*** Data supplied Section Begins ***
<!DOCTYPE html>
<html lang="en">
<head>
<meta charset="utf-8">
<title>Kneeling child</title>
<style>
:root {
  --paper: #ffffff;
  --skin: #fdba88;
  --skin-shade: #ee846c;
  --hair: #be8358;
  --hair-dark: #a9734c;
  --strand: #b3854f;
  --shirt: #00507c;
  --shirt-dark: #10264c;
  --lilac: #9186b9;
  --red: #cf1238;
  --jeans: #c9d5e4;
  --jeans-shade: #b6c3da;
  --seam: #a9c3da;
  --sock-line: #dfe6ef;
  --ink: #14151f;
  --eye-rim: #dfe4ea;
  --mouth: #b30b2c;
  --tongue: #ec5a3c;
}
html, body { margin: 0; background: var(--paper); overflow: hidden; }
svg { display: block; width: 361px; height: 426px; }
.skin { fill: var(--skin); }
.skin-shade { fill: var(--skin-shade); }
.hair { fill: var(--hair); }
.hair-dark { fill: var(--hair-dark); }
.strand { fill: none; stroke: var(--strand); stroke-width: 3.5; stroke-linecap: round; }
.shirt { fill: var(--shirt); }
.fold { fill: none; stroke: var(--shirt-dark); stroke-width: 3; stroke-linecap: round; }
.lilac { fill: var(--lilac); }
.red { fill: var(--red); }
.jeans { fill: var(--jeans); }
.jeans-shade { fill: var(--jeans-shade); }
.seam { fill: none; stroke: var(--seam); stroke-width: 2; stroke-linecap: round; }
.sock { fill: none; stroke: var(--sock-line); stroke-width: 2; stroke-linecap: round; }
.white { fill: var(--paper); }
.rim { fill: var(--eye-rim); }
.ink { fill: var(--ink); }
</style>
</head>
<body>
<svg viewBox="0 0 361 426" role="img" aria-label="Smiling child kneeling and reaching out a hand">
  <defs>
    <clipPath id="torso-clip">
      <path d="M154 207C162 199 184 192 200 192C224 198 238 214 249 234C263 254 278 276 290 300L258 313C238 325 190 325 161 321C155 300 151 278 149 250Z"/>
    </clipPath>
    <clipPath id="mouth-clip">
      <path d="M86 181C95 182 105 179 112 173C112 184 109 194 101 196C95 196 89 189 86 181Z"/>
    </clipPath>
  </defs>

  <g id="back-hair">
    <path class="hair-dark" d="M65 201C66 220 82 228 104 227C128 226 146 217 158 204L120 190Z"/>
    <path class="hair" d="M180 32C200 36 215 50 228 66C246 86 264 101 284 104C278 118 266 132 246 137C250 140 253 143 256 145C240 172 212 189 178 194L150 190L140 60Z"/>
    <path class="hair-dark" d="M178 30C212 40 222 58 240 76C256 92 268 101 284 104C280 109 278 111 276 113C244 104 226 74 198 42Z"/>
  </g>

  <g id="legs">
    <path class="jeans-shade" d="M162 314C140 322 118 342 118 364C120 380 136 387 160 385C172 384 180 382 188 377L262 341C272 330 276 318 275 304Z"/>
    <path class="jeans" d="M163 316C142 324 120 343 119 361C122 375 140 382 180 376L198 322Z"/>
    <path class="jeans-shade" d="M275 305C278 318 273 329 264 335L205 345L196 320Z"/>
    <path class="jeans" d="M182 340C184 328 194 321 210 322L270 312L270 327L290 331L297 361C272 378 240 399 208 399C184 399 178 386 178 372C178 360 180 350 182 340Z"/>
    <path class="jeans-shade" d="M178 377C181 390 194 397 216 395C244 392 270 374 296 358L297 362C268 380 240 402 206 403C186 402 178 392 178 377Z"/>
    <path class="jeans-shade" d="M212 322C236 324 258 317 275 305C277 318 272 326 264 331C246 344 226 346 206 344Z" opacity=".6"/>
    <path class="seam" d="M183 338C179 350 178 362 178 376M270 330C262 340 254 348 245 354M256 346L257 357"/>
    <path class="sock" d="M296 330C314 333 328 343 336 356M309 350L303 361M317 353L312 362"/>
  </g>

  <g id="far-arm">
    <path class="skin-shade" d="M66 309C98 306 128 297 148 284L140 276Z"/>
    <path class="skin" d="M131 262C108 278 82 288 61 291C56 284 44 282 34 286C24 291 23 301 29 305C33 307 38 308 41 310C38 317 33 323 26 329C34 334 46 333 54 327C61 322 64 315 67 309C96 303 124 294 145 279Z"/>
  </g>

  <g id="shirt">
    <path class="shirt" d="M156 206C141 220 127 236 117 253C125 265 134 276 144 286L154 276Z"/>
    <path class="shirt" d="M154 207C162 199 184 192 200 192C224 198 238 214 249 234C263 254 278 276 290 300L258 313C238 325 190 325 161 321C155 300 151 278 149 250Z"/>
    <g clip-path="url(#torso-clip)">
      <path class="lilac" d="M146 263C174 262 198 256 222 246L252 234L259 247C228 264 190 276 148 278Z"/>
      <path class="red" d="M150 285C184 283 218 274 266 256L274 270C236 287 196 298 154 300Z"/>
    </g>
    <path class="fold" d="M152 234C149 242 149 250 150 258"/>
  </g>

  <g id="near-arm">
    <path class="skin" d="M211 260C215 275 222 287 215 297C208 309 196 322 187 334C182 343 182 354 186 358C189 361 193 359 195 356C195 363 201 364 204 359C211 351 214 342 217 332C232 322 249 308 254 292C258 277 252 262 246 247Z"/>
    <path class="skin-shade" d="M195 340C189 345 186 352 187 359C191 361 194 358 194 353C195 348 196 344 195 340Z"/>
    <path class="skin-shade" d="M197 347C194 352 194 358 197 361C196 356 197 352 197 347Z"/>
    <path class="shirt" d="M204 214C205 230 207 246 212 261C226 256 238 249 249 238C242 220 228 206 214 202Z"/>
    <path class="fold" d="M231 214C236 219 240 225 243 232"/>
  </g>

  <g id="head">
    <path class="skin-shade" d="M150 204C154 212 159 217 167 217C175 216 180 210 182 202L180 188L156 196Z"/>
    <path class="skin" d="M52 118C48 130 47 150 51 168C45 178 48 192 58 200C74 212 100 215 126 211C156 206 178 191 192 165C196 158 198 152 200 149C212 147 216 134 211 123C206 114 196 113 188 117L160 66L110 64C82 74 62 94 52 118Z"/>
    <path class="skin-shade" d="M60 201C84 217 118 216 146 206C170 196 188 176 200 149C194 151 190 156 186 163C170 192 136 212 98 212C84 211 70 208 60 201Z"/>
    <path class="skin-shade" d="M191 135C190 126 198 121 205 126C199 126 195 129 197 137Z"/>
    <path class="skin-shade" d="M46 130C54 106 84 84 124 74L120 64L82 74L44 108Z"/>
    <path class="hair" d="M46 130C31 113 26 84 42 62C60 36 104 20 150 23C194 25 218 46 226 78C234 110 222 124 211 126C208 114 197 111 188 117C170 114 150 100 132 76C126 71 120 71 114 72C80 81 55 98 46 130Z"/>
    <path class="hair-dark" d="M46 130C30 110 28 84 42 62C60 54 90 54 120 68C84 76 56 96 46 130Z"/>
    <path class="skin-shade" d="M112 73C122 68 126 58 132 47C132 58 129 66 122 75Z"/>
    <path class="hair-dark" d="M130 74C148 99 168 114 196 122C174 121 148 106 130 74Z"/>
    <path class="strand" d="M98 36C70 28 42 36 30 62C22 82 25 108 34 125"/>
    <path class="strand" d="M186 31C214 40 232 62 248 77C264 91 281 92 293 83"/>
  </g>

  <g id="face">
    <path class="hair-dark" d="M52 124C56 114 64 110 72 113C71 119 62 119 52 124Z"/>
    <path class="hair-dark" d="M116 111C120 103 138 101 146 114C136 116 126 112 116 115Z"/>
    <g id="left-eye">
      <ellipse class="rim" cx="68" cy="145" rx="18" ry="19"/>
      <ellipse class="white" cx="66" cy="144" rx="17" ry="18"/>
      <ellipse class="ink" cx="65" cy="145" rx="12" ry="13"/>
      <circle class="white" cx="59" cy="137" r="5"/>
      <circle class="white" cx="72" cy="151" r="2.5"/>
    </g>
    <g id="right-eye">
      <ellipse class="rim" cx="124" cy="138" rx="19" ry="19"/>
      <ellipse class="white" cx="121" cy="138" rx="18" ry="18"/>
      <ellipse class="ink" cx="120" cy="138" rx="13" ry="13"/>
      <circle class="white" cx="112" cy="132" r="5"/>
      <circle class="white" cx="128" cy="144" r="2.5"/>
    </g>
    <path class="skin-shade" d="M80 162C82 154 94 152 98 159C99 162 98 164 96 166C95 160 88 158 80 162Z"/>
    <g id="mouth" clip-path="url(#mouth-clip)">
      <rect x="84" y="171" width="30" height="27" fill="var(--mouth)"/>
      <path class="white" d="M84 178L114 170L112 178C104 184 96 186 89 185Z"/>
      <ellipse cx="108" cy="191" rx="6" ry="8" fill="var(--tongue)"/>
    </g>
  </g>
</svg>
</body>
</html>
*** Data supplied Section Ends ***
**Required work**. Reproduce each line from the records that contains the word "tongue".

**Solved problem**.
  --tongue: #ec5a3c;
      <ellipse cx="108" cy="191" rx="6" ry="8" fill="var(--tongue)"/>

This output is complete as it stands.